Others applauded the report as a critical tool moving forward. "As Suffolk County navigates through the Long Island Nitrogen Action Plan, this study should provide the basis for taking concrete, data-based managerial steps to improve water quality within the eastern extent of the South Shore Estuary Reserve," said Dr. Christopher Gobler of the Stony Brook University School of Marine and Atmospheric Sciences.

“The health of the water of the South Shore Estuary is the cornerstone of the region’s economy,” said New York Secretary of the State Rossana Rosado, who is also the Chair of the Estuary Reserve Council.

The report supports the Long Island Nitrogen Action Plan, already underway by the New York State Department of Environmental Conservation, Suffolk County, Nassau County and the Long Island Regional Planning Council, the release said.

“Once again science confirms wastewater from on-site septics and cesspools to be the major contributor to poor water quality in our bays,” said Adrienne Esposito, executive director, Citizens Campaign for the Environment. “This is more cutting edge science that identifies the imperative need for county, state, and local planning process to battle nitrogen, construct sewers around the Forge River, and establish a perpetual funding mechanism to pay for the solutions. This problem will not solve itself and will only get worse by inaction."


Excess nitrogen has led to an increase in algal blooms, a reduction in seagrass beds that provide habitat for shellfish and finfish and a host of other water quality impairments. The nitrogen pollution has also contributed to the decline of shellfish and commercial fishing on Long Island, the report said.

Nitrogen loading has also exacerbated rust tide events, Gobler said.

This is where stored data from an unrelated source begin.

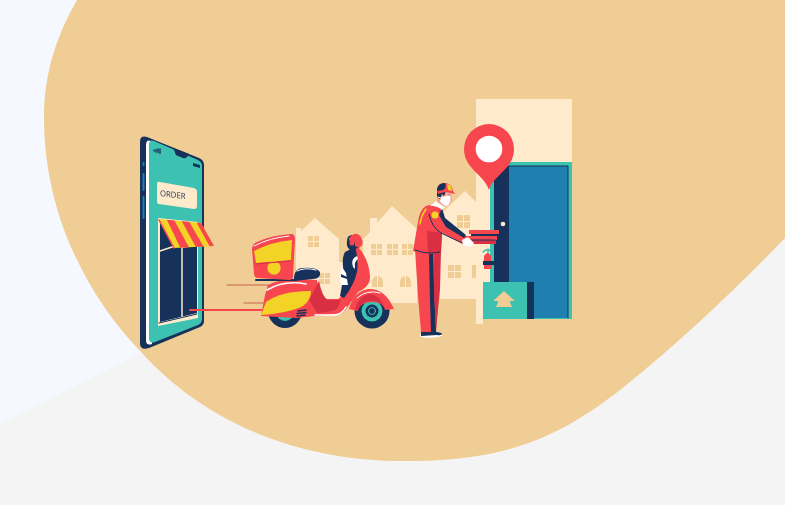
<!DOCTYPE html>
<html lang="en">
<head>
<meta charset="utf-8">
<title>Order delivery illustration</title>
<style>
:root{--sand:#f0cd95;--cream:#ffebcb;--sky:#f5f9ff;--mist:#f4f4f4;--navy:#16315a;--teal:#3dc1b1;--blue:#1f80b0;--red:#f8464f;--crimson:#d92f43;--yellow:#f3d325;--white:#fff;--skin:#f7a491}
html,body{margin:0;overflow:hidden}
svg{display:block;width:785px;height:505px}
.sand{fill:var(--sand)}.cream{fill:var(--cream)}.sky{fill:var(--sky)}.mist{fill:var(--mist)}
.navy{fill:var(--navy)}.teal{fill:var(--teal)}.blue{fill:var(--blue)}.red{fill:var(--red)}
.crimson{fill:var(--crimson)}.yellow{fill:var(--yellow)}.white{fill:var(--white)}.skin{fill:var(--skin)}
.line{fill:none;stroke-linecap:round;stroke-linejoin:round}
.line-navy{stroke:var(--navy)}.line-red{stroke:var(--red)}.line-white{stroke:var(--white)}.line-cream{stroke:var(--cream)}.line-crimson{stroke:var(--crimson)}
.order-label{font:8.2px "Open Sans","Noto Sans",sans-serif;fill:var(--navy)}
</style>
</head>
<body>
<svg viewBox="0 0 785 505" role="img" aria-label="Courier with a scooter delivering an order from a phone shop to a front door">
<defs>
<g id="window-pane"><rect width="5" height="5"/><rect x="6" width="5" height="5"/><rect y="6" width="5" height="5"/><rect x="6" y="6" width="5" height="5"/></g>
<clipPath id="awning-shape"><path d="M159 219L201 223L214 246L174 248Z"/></clipPath>
</defs>

<g id="background">
<rect class="mist" width="785" height="505"/>
<path class="sky" d="M0 0H160V343L0 424Z"/>
<path class="sand" d="M77 0C55 38 44 76 44 118C44 212 86 295 141 352C206 424 300 461 404 461C500 461 555 442 625 386C682 340 735 290 785 238V0Z"/>
</g>

<g id="houses">
<path class="cream" d="M296 300V228H301V231L315 218L339 239V300Z"/>
<path class="cream" d="M335 303V262H345V303Z"/>
<path class="cream" d="M363 303V239L370 232V218H377V223L392 206L417 229V303Z"/>
<path class="cream" d="M440 299V215L448 207L465 191L480 206V299Z"/>
<g class="sand">
<use href="#window-pane" x="308" y="236"/>
<use href="#window-pane" x="319" y="273"/>
<use href="#window-pane" x="371" y="244"/><use href="#window-pane" x="387" y="244"/><use href="#window-pane" x="402" y="244"/>
<path d="M372 287V282Q372 277 377 276V287ZM378 276Q383 277 383 282V287H378ZM400 287V282Q400 277 405 276V287ZM406 276Q411 277 411 282V287H406Z"/>
<rect x="457" y="215" width="6" height="6"/><rect x="464" y="215" width="6" height="6"/><rect x="457" y="222" width="6" height="6"/><rect x="464" y="222" width="6" height="6"/>
<rect x="448" y="265" width="6" height="6"/><rect x="455" y="265" width="6" height="6"/><rect x="448" y="272" width="6" height="6"/><rect x="455" y="272" width="6" height="6"/>
<rect x="472" y="265" width="4" height="13"/>
</g>
</g>

<g id="doorway">
<path class="cream" d="M476 99H572V319H483V324H476Z"/>
<rect class="teal" x="490" y="162" width="82" height="157"/>
<rect class="navy" x="494" y="166" width="16" height="153"/>
<rect class="blue" x="509" y="166" width="59" height="152"/>
<path class="line line-navy" d="M508 166H568V318"/>
<circle class="cream" cx="503" cy="224" r="2.3"/>
<g id="hanging-bell">
<path class="line" stroke="var(--teal)" stroke-width="1.5" d="M483 252Q488 247 492 253M488 249V255"/>
<path class="red" d="M484 256Q488 250 491 256L492 269H484Z"/>
<rect class="navy" x="483" y="261" width="11" height="4"/>
</g>
<g id="parcel">
<rect class="teal" x="483" y="282" width="44" height="37"/>
<rect class="navy" x="527" y="282" width="7" height="37"/>
<path class="sand" d="M504 291L515 301H510Q510 305 513 307H495Q498 305 498 301H493Z"/>
</g>
</g>

<g id="location-pin">
<path class="red" d="M489 190C484 174 464 169 464 149A25 25 0 0 1 514 149C514 169 494 174 489 190Z"/>
<circle class="white" cx="489" cy="149" r="13.3"/>
</g>

<g id="phone-shop">
<path class="navy" d="M140 142Q140 135 147 137L199 158Q204 160 204 165V321Q204 325 200 327L149 348Q140 351 140 343Z"/>
<path class="line" stroke="var(--blue)" stroke-width="2" d="M143.500 163V165M143.500 174V190M143.500 197V218"/>
<path class="white" d="M146 145Q146 139 151 141L152 344Q146 346 146 340Z"/>
<path class="teal" d="M149 145Q149 139 154 141L198 160Q202 162 202 166V319Q202 323 198 325L155 342Q149 344 149 338Z"/>
<path class="navy" d="M173 148L189 154Q187 159 183 158L178 156Q175 155 175 152Z"/>
<path class="line line-navy" stroke-width="1.300" d="M154 150V151M156 149.500V152M158 149V152.500M160 149V153.500"/>
<path class="navy" d="M193 163L200 165V168L193 166Z"/>
<path class="cream" d="M157 184Q157 181 160 182L194 188Q197 189 197 192V206Q197 209 194 209L159 204Q157 204 157 201Z"/>
<text class="order-label" transform="matrix(.98 .12 0 1 160 196)" textLength="26" lengthAdjust="spacingAndGlyphs">ORDER</text>
<path class="cream" d="M158 218L198 222V318L158 326Z"/>
<path class="navy" d="M160 224L197 228V313L160 322Z"/>
<path class="line line-cream" stroke-width="1.500" d="M182 247V317M160 251L175 246M183 247L197 243"/>
<path class="line line-navy" d="M159 323L197 314"/>
<g clip-path="url(#awning-shape)">
<rect class="yellow" x="158" y="218" width="58" height="32"/>
<path class="red" d="M166 218H173L190 249H181ZM180 218H187L205 249H197ZM194 218H202L217 247H210ZM158 218L161 222L160 225Z"/>
</g>
<path class="line line-red" stroke-width="1.500" d="M159 220L174 248"/>
</g>

<g id="speed-lines" class="line line-red">
<path stroke-width="1.800" d="M190 310H266"/>
<path stroke="#c9664e" stroke-width="1.200" d="M227 285H268M244 303H265"/>
</g>

<g id="scooter">
<g id="rear-wheel">
<circle class="navy" cx="285" cy="311" r="17"/>
<circle class="teal" cx="285" cy="312" r="9"/>
<circle class="navy" cx="285" cy="312" r="4"/>
</g>
<g id="front-wheel">
<circle class="navy" cx="372" cy="311" r="17.500"/>
<circle class="teal" cx="372" cy="311" r="10.500"/>
<circle class="navy" cx="372" cy="311" r="6.500"/>
<circle class="line" stroke="var(--teal)" cx="372" cy="311" r="3.500"/>
</g>
<path class="red" d="M268 285Q281 278 298 279L317 280Q320 297 326 299H338Q341 299 343 288L349 250L359 248Q369 260 370 276Q371 286 358 292L346 309Q343 314 335 314L296 318L261 316L265 295Z"/>
<path class="crimson" d="M319 281Q322 297 328 300H341L337 309Q328 313 317 313L309 300Z"/>
<path class="yellow" d="M266 302Q281 291 311 291Q311 300 303 306Q289 313 261 315Z"/>
<path class="line line-white" stroke-width="1.500" d="M267 290Q284 280 306 284M315 315H335Q342 314 346 307"/>
<path class="line line-navy" stroke-width="1.400" d="M298 311L306 310M297 313.500L306 312.500M297 316L305 315"/>
<path class="navy" d="M294 277Q295 268 303 268Q316 267 320 272Q321 279 313 279L294 281Z"/>
<path class="line line-white" d="M297 271Q305 267 316 270"/>
<path class="navy" d="M345 252L355 247Q359 256 357 272Q354 285 344 298L340 296Q344 277 343 266Q342 257 345 252Z"/>
<path class="white" d="M342 267L346 273L348 285H341L340 273Z"/>
<path class="navy" d="M341 277L347 279V277L341 274Z"/>
<path class="red" d="M356 248Q364 254 368 270Q372 283 360 288L350 294Q359 280 358 266Z"/>
<path class="white" d="M353 267Q350 259 357 256L358 259Q354 261 355 269Z"/>
<path class="navy" d="M347 241Q347 234 354 235L359 248L350 250Q346 247 347 241Z"/>
<path class="red" d="M349 238Q356 230 361 237Q365 245 359 248L355 246Q356 240 349 241Z"/>
<circle class="red" cx="352" cy="243" r="2.500"/>
<path class="red" d="M349 309Q353 292 368 289Q385 288 394 309L385 310Q383 302 372 302Q361 302 357 311Z"/>
<path class="crimson" d="M355 309Q359 295 371 294Q381 296 385 309Q381 300 371 301Q361 301 358 311Z"/>
<path class="line line-white" d="M357 298Q367 289 380 293"/>
<g id="delivery-box">
<path class="line line-navy" stroke-width="2" d="M256 280H296"/>
<path class="red" d="M252 249Q252 244 257 242Q272 235 291 234Q295 234 295 239L293 277Q293 280 289 280L258 278Q254 278 254 274Z"/>
<path class="yellow" d="M254 251Q271 242 292 240L291 260L256 263Z"/>
<circle class="yellow" cx="274" cy="268" r="6.700"/>
<path class="line line-white" d="M254 246Q269 238 289 236"/>
<path class="line line-crimson" d="M256 264L291 261"/>
</g>
</g>

<g id="courier">
<path class="white" d="M420 334L431 333L442 332V336Q432 339 421 337Z"/>
<path class="navy" d="M421 331H432L442 333Q442 336 437 335L421 336Z"/>
<path class="red" d="M415 249H440L439 288L436 332H421L418 296Z"/>
<path class="navy" d="M429 253H433L434 290L436 332H431L430 300Z"/>
<path class="crimson" d="M434 251H441L440 289L436 330L434 289Z"/>
<path class="red" d="M429 205Q420 207 418 222L413 251Q426 257 441 252L442 233L463 244L467 237L447 225L441 208Z"/>
<path class="crimson" d="M427 231L442 233L441 252L428 254Z"/>
<path class="line line-navy" d="M429 214Q432 228 441 233L462 243M415 250Q428 255 440 252"/>
<path class="line line-crimson" d="M439 210L449 226L466 237"/>
<path class="line" stroke="var(--yellow)" stroke-width="1.500" d="M426 209Q421 216 420 224"/>
<path class="navy" d="M442 208L445 218L466 235L464 238L446 227L439 215Z"/>
<circle class="yellow" cx="435" cy="215" r="3.500"/>
<path class="white" d="M430 206L436 201L445 207L442 210Q436 205 430 206Z"/>
<g id="head">
<path class="skin" d="M437 193H451L452 200Q449 207 443 206L437 202Z"/>
<path class="navy" d="M437 191H446L444 196L442 194L440 199L437 197Z"/>
<path class="white" d="M442 197L450 195Q452 202 447 206Q442 205 440 201Z"/>
<path class="line line-white" d="M438 197L444 199"/>
<circle class="navy" cx="449" cy="195" r=".6"/>
<path class="red" d="M437 191Q437 182 446 183Q452 184 453 191L455 194L445 192L438 194Z"/>
<path class="navy" d="M437 191Q437 183 445 183Q447 188 443 190Z"/>
<path class="yellow" d="M447 184Q452 185 452 191L448 190Z"/>
</g>
<g id="delivered-boxes">
<rect class="red" x="469" y="230" width="30" height="4"/>
<rect class="navy" x="471" y="234" width="26" height="2"/>
<rect class="red" x="466" y="236" width="31" height="4"/>
<rect class="crimson" x="469" y="240" width="27" height="4"/>
<path class="line line-navy" d="M469 240H495"/>
</g>
<path class="white" d="M462 240L468 237L474 243L471 247L463 245Z"/>
</g>
</svg>
</body>
</html>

Management options identified in the report include refinement of nitrogen loading models to better identify study areas, the harvesting of seaweed for nitrogen removal, and the planting of hard clams and eastern oysters to facilitate implementation of the Long Island Nitrogen Action Plan.

Those avenues will help Suffolk County's efforts to identify suitable locations for innovative on-site wastewater treatment systems to reduce the amount of nitrogen reaching South Shore bays, the release said.

The report is available online here.